In 2011, the option of a secondment to an acute trust came along; in fact, rather like buses, two opportunities came along in the same week: chief operating officer and director of strategy and performance, both in Bristol but at different trusts. I went with the latter, believing it would be an easier transition from my director of commissioning role.
From week one, acute hospital services felt like ‘home base’. The frustrations that had characterised my career as a commissioning director evaporated and were replaced by huge challenges, but challenges that I found myself able to address. A month in, I was clear that I wanted to be a chief executive of a similar organisation. For five years I had the best job I’ve ever had. I won the chairman’s lifetime achievement award for the person who had made the most difference to the trust in his tenure and was voted as one of the top 50 inspirational leaders in healthcare by the Health Service Journal.
In 2015, I competed with 75 applicants to secure one of 14 places on the Aspiring chief executive programme, developed and delivered by the NHS Leadership Academy, NHS Improvement and NHS Providers, and a month later I applied, and secured, the chief executive role at Gloucestershire Hospitals. It was all looking good…
A few people asked me if I intended to carry on with the programme now that I’d landed a chief executive job. I can say now that if it hadn’t been for the programme, I doubt I would have survived my first chief executive job, let alone thrived.

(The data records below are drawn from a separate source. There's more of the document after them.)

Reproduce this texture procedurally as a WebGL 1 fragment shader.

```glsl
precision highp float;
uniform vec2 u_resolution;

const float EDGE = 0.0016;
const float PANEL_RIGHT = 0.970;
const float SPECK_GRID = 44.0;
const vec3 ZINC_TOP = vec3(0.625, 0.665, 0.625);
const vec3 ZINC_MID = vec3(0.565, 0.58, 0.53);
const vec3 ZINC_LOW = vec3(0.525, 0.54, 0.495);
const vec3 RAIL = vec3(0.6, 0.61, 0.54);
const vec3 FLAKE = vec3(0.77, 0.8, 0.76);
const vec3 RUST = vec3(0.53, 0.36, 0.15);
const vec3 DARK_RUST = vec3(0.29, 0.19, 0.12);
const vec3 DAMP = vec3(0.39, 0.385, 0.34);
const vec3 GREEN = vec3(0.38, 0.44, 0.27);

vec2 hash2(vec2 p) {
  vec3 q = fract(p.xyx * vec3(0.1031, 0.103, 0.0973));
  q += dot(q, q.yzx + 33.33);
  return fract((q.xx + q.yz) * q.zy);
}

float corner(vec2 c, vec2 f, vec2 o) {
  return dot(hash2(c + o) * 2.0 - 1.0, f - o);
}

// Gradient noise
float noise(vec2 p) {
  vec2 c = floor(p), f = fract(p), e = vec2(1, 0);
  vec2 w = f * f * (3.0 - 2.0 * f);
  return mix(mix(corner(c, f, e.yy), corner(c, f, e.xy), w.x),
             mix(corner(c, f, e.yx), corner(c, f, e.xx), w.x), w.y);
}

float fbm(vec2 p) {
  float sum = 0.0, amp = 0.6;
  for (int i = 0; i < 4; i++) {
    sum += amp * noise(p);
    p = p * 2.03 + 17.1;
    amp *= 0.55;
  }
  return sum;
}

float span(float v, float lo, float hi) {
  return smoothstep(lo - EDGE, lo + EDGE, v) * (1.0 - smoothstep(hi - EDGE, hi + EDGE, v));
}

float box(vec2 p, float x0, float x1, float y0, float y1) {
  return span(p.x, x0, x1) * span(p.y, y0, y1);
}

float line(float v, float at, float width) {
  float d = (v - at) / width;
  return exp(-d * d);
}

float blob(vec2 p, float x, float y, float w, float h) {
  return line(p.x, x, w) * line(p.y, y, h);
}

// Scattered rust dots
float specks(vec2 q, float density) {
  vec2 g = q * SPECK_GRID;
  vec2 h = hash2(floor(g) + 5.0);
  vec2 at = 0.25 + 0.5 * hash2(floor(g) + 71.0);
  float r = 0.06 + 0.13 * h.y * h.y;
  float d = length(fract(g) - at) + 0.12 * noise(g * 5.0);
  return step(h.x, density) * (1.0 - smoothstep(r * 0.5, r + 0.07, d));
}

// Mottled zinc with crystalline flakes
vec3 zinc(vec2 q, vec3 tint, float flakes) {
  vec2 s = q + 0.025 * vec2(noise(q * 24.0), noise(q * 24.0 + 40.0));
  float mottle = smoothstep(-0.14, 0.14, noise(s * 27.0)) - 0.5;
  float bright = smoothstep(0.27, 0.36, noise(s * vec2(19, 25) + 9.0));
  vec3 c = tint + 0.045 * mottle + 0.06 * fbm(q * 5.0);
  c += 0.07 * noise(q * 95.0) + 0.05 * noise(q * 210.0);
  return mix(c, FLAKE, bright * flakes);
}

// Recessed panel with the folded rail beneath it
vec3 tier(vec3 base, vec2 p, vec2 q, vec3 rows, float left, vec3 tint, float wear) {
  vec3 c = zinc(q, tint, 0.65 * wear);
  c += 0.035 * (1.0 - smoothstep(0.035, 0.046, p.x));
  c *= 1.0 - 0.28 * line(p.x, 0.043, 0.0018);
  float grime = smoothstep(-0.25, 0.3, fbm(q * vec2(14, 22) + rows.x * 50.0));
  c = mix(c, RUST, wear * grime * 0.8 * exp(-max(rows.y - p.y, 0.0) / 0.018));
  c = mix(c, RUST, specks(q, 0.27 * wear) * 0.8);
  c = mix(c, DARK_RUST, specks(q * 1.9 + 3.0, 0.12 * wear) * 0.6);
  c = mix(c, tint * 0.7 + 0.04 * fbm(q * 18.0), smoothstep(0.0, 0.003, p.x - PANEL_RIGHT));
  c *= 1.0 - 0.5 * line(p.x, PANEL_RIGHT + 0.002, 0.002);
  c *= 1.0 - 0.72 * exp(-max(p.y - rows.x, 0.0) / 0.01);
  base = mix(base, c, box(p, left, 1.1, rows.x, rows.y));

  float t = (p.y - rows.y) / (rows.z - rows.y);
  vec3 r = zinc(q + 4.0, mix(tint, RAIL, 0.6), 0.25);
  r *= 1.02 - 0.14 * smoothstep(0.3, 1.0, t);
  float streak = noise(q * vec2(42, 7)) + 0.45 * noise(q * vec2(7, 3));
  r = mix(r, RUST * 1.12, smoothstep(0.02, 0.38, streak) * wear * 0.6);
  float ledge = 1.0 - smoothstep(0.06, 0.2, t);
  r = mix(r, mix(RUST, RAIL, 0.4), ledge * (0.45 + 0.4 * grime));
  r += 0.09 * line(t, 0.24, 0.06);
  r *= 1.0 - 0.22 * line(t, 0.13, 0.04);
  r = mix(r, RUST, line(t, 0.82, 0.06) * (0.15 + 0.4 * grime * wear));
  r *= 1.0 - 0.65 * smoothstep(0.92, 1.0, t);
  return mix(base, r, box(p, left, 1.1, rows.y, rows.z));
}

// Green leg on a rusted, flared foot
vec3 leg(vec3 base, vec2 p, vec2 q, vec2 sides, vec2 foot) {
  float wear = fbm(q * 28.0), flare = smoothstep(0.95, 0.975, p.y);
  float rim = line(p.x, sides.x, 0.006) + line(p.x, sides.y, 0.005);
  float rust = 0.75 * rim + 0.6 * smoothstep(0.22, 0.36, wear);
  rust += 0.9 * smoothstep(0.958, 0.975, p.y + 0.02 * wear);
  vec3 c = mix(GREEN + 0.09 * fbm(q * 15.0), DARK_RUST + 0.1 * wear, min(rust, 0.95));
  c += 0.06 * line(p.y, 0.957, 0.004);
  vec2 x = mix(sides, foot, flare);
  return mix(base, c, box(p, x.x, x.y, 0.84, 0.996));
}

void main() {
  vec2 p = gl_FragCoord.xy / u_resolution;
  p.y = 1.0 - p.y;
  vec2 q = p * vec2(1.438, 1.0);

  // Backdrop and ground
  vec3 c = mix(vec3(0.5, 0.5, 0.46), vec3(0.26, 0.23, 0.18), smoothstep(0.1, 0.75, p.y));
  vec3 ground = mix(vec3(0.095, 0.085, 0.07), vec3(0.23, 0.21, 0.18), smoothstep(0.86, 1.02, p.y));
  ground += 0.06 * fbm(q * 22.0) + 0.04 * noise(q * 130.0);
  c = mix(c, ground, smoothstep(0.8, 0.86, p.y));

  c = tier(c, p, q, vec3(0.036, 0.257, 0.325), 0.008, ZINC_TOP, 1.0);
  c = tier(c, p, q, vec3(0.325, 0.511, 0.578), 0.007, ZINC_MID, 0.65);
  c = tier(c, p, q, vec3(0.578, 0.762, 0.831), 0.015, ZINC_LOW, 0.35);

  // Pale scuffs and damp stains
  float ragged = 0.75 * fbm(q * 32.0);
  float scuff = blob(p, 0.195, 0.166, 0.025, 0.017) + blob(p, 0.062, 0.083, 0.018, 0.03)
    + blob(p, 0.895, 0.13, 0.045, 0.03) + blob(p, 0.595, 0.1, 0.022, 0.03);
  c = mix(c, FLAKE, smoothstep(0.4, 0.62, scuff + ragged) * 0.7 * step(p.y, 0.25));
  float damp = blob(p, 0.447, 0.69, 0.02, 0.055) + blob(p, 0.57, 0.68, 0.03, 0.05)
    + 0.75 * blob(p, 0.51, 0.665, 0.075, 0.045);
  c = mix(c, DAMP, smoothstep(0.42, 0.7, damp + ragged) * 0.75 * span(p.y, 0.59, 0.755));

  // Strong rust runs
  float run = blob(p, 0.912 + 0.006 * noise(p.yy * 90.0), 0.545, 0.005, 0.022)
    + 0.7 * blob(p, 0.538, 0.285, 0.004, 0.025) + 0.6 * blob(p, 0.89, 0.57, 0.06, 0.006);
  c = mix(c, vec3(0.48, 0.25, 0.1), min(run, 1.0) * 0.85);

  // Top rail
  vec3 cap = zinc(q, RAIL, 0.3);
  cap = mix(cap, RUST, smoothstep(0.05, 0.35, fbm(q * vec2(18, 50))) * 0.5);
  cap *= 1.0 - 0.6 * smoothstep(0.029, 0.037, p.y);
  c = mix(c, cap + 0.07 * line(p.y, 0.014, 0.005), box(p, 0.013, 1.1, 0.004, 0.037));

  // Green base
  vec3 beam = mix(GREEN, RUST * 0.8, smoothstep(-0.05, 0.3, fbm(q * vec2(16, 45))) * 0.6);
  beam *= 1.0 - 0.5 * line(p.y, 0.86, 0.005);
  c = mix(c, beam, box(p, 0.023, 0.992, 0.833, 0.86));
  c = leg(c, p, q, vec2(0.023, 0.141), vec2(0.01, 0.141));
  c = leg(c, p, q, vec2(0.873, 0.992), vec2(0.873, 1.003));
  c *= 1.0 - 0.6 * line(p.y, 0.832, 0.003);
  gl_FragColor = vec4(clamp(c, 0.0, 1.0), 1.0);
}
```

Four months into the programme, I started my chief executive career. Within weeks it was apparent that many of my hopes and aspirations would need to be put aside while I wrestled with the unexpected issues that surfaced almost daily, almost all of which were apparently previously unknown: money (from £18m planned surplus to £30m forecast deficit and a foray into Special Measures), performance (from achieving three to failing all four constitutional standards followed by regulatory enforcement action), and a prevailing culture far from conducive to turnaround.
Without doubt the programme couldn’t have been better timed. It challenged me in ways I have never experienced and prompted me to really think about my leadership: what was it for? How would it manifest? What was it like to be on the receiving end of me? Obvious questions perhaps, but not ones I had embraced as honestly as I did through the programme. The Praxis Group was one of the most enriching experiences of my professional life. It reduced most of us to tears (or close to), people shared things that left me humbled, I made friendships for life and learnt more about myself and what it is to lead in adversity than I thought possible. The quality of my peers on the programme was phenomenal.
While the Praxis Group was the highlight of the programme, there were numerous other aspects which contributed to my development (and at a time when I was rather arrogantly unconvinced what development was left or required to succeed as a chief executive). Guest speakers were invaluable and refreshingly candid and open with their insights and opinions; importantly, all were willing to share the numerous things they had got wrong in the beginning, middle and end of their careers. This knowledge – that even the best people struggle sometimes – became a lifeline as I made mistake after mistake as a new chief executive.
Overall, I cannot recommend the programme highly enough. The things that it explored will stay with me for as long as I have the chance to lead, the friendships forged continue to keep me afloat me during the inevitable dark days, and I believe I am a better chief executive for having done the programme. Though of course, others will be the judge of that.
The Aspiring Chief Executive programme is a collaboration between NHS Providers, the NHS Leadership Academy and NHS Improvement. It was created in 2014 to ensure a strong, ongoing, pipeline of candidates for the role of NHS trust chief executive. The programme is designed to prepare those with the potential to become chief executives in the next 12-24 months for these key roles. The programme has had two cohorts – one which graduated in early 2017 and one nearing completion. Of the 28 participants so far, 10 have gone on to become trust chief executives. Providing the right leadership support for these individuals will be key to ensure they have the right skills, attitudes and behaviours to build a better NHS. Find out more about the Aspiring Chief Executive programme.